Address correspondence to Sheryl Davies, M.A., Center for Primary Care and Outcomes Research, Stanford University CHP/PCOR, 117 Encina Commons, Stanford, CA 94305-6019; e-mail: email@example.com. Patrick S. Romano, M.D., M.P.H., is with the Center for Healthcare Policy and Research, Division of General Medicine, University of California Davis School of Medicine, Davis, Davis, CA. Eric M. Schmidt, B.A., Ellen Schultz, M.S., Kathryn M. McDonald, M.M., are with the Center for Primary Care and Outcomes Research, Stanford University, Stanford, CA. Jeffrey J. Geppert, J.D., Med., is with the Centers for Public Health Research and Evaluation, Battelle Memorial Institute, Sacramento, CA.
Assessment of a Novel Hybrid Delphi and Nominal Groups Technique to Evaluate Quality Indicators
Article first published online: 25 JUL 2011
© Health Research and Educational Trust
Health Services Research
Volume 46, Issue 6pt1, pages 2005–2018, December 2011
How to Cite
Davies, S., Romano, P. S., Schmidt, E. M., Schultz, E., Geppert, J. J. and McDonald, K. M. (2011), Assessment of a Novel Hybrid Delphi and Nominal Groups Technique to Evaluate Quality Indicators. Health Services Research, 46: 2005–2018. doi: 10.1111/j.1475-6773.2011.01297.x
- Issue published online: 16 NOV 2011
- Article first published online: 25 JUL 2011
- Quality indicators;
- Delphi method;
- Nominal Group technique
Objective. To test the implementation of a novel structured panel process in the evaluation of quality indicators.
Data Source. National panel of 64 clinicians rating usefulness of indicator applications in 2008–2009.
Study Design. Hybrid panel combined Delphi Group and Nominal Group (NG) techniques to evaluate 81 indicator applications.
Principal Findings. The Delphi Group and NG rated 56 percent of indicator applications similarly. Group assignment (Delphi versus Nominal) was not significantly associated with mean ratings, but specialty and research interests of panelists, and indicator factors such as denominator level and proposed use were. Rating distributions narrowed significantly in 20.8 percent of applications between review rounds.

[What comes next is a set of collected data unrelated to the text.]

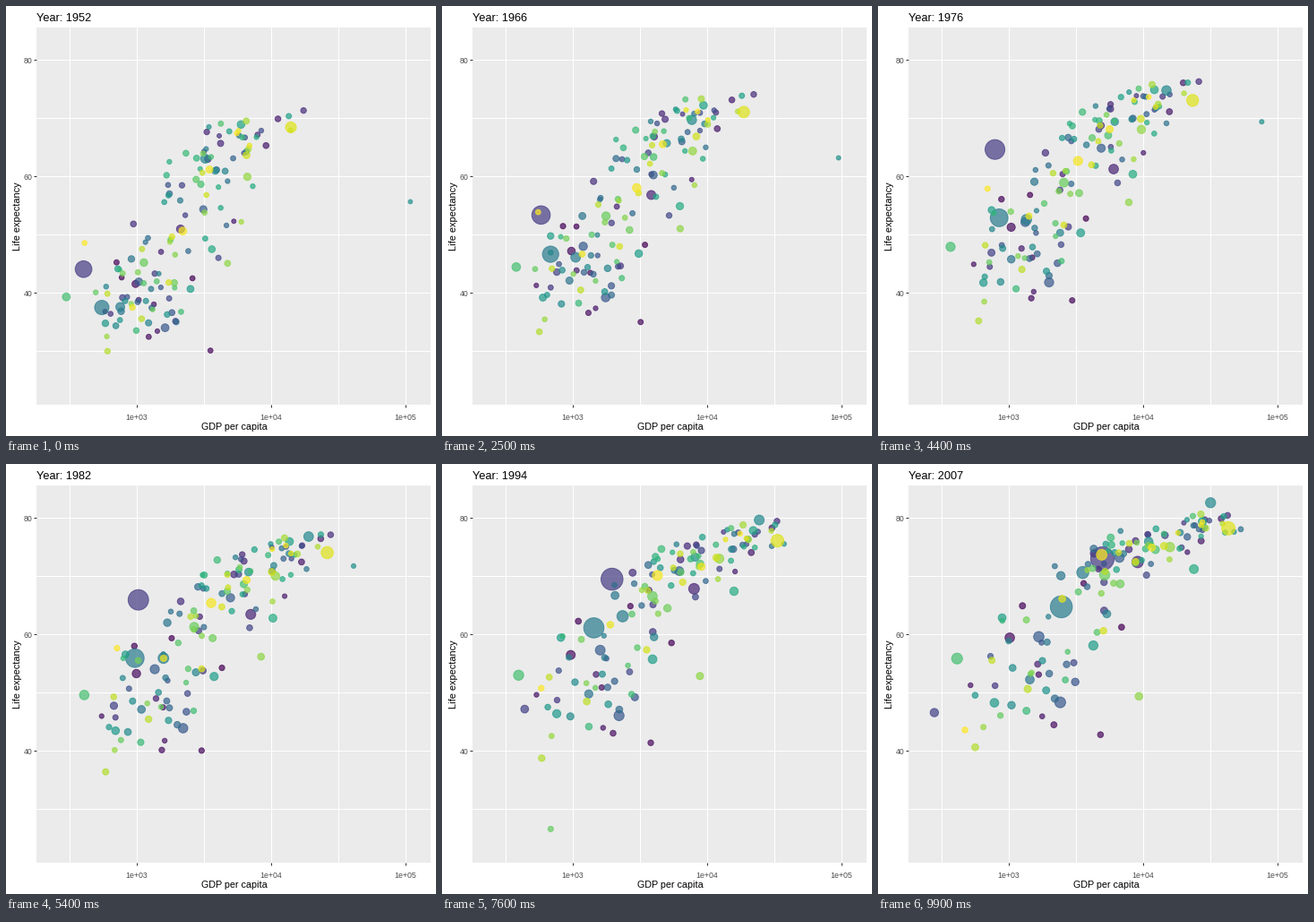
A matplotlib script for the animation above (10000 ms loop, 480 by 480 pixels).

```python
import numpy as np
import matplotlib.pyplot as plt
from matplotlib.animation import FuncAnimation

SIZE, DPI = 480, 72
FRAMES, INTERVAL = 100, 100
FIRST, LAST = 1952, 2007
TOTAL = 142
KEYS = np.linspace(0, 1, 12)
plt.rcParams["font.family"] = "Liberation Sans"

# Pixel position of the 1e3 and 80 grid lines, pixels per decade and per year
X_1E3, DECADE = 146.25, 149.95
Y_80, YEAR = 60.1, 6.49
LEFT, RIGHT, TOP, BOTTOM = 34, 474, 24, 445

# Eye-catching bubbles: colour rank, population in millions at start and end,
# evenly timed path of (gdp, life expectancy)
HEROES = [
    (24, 556, 1319, [(400, 44), (540, 49.5), (700, 64), (1180, 66.6),
                     (2150, 70), (4959, 73)]),
    (58, 372, 1110, [(547, 37.4), (730, 49.5), (1130, 59.5), (2452, 64.7)]),
    (134, 158, 301, [(13990, 68.4), (24800, 73.6), (42952, 78.2)]),
    (71, .2, 2.5, [(108382, 55.6), (93000, 61.3), (100000, 68.3),
                   (29300, 73), (39000, 76), (47307, 77.6)]),
    (107, 2.5, 9, [(493, 40), (520, 44), (780, 45.5), (670, 25), (863, 46)]),
    (66, 86, 127, [(3217, 63), (17990, 76.2), (31656, 82.6)]),
    (14, 57, 190, [(2109, 50.9), (6850, 62.5), (9066, 72.4)]),
    (59, 82, 224, [(750, 37.5), (1450, 54.4), (3541, 70.6)]),
    (3, 4, 12, [(3521, 30), (2890, 39.7), (4797, 42.7)]),
    (27, 14, 65, [(780, 39.1), (735, 47.8), (278, 46.5)]),
    (117, 14, 44, [(4725, 45), (8300, 56.8), (9270, 49.3)]),
    (141, 3, 12, [(407, 48.5), (740, 59), (470, 43.5)]),
]

# Crowds: count, population growth, wealth/life correlation, then at start and
# end: mean and spread of log10(gdp), mean and spread of life expectancy
CROWDS = [
    (46, 3.2, .35, (3.0, .25, 38.5, 4), (3.15, .33, 54.5, 6.5)),
    (24, 3.0, .6, (3.25, .3, 47, 7), (3.88, .42, 71, 4)),
    (24, 2.6, .55, (3.45, .2, 54.5, 7.5), (3.88, .22, 73.3, 2.8)),
    (15, 1.2, .6, (3.6, .2, 63.5, 4), (4.05, .2, 75, 2.2)),
    (21, 1.3, .6, (3.9, .16, 67.5, 3), (4.48, .09, 79.3, 1.2)),
]


def resample(values, at):
    """Piecewise linear reading of evenly spaced values."""
    return np.interp(at, np.linspace(0, 1, len(values)), values)


def radius(pop):
    return 2.25 + 10.9 * np.sqrt(pop / 1319)


def hero(rank, pop0, pop1, path):
    gdp, life = np.array(path, float).T
    return rank, radius(pop0), radius(pop1), np.log10(gdp), life


def crowd(rng, ranks):
    rise = (KEYS + np.sin(KEYS * np.pi / 2)) / 2
    for count, growth, rho, start, end in CROWDS:
        mx, sx, my, sy = (a + (b - a) * k for a, b, k
                          in zip(start, end, (KEYS, KEYS, rise, rise)))
        for _ in range(count):
            a, b, drift = np.clip(rng.normal(size=3), -1.9, 1.9)
            health = rho * a + np.sqrt(1 - rho ** 2) * b
            wealth = a + .4 * drift * (KEYS - .5)
            x = mx + sx * wealth + rng.normal(0, .02, 12)
            y = my + sy * health + rng.normal(0, .3, 12)
            pop = min(np.exp(rng.normal(1.5, 1.1)), 50)
            yield next(ranks), radius(pop), radius(pop * growth), x, y


def build():
    rng = np.random.default_rng(12)
    dots = [hero(*h) for h in HEROES]
    free = np.setdiff1d(np.arange(TOTAL), [d[0] for d in dots])
    dots += crowd(rng, iter(rng.permutation(free)))
    return sorted(dots, key=lambda d: d[0])


def label(x, y, text, size, color="black", **kw):
    """Text with its baseline at pixel (x, y) from the top left."""
    return fig.text(x / SIZE, 1 - y / SIZE, text, fontsize=size,
                    color=color, va="baseline", **kw)


fig = plt.figure(figsize=(SIZE / DPI, SIZE / DPI), dpi=DPI, facecolor="white")
ax = fig.add_axes([LEFT / SIZE, 1 - BOTTOM / SIZE, (RIGHT - LEFT) / SIZE,
                   (BOTTOM - TOP) / SIZE], facecolor="#EBEBEB")
ax.set_xlim(3 + (LEFT - X_1E3) / DECADE, 3 + (RIGHT - X_1E3) / DECADE)
ax.set_ylim(80 - (BOTTOM - Y_80) / YEAR, 80 - (TOP - Y_80) / YEAR)
ax.set_xticks([3, 4, 5], labels=[])
ax.set_yticks([40, 60, 80], labels=[])
ax.tick_params(length=3, width=1, color="#333333")
ax.spines[:].set_visible(False)

for gx in np.arange(2.5, 5.1, .5):
    ax.axvline(gx, color="white", lw=1, zorder=0)
for gy in range(30, 81, 10):
    ax.axhline(gy, color="white", lw=1, zorder=0)

for i in range(3):
    label(146 + 150 * i, 461.5, f"1e+0{i + 3}", 8.8, "#4D4D4D", ha="center")
    label(29.3, 64 + 130 * i, str(80 - 20 * i), 8.8, "#4D4D4D", ha="right")
label(254.5, 473, "GDP per capita", 10.8, ha="center")
label(15.5, 234.5, "Life expectancy", 11, ha="center",
      rotation=90, rotation_mode="anchor")
title = label(34, 17, "", 12.8)

dots = build()
colors = plt.get_cmap("viridis")([d[0] / (TOTAL - 1) for d in dots])
colors[:, 3] = .7
bubbles = ax.scatter(np.full(len(dots), 3), np.full(len(dots), 50), s=20,
                     facecolors=colors, edgecolors=colors,
                     linewidths=1, zorder=3)


def update(frame):
    t = frame / (FRAMES - 1)
    bubbles.set_offsets([(resample(x, t), resample(y, t))
                         for *_, x, y in dots])
    bubbles.set_sizes([(2 * (r0 + (r1 - r0) * t)) ** 2
                       for _, r0, r1, *_ in dots])
    title.set_text(f"Year: {round(FIRST + (LAST - FIRST) * t)}")
    return bubbles, title


anim = FuncAnimation(fig, update, frames=FRAMES, interval=INTERVAL,
                     repeat=True, repeat_delay=0)
plt.show()
```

Conclusions. The hybrid panel process facilitated information exchange and tightened rating distributions. Future assessments of this method might include a control panel.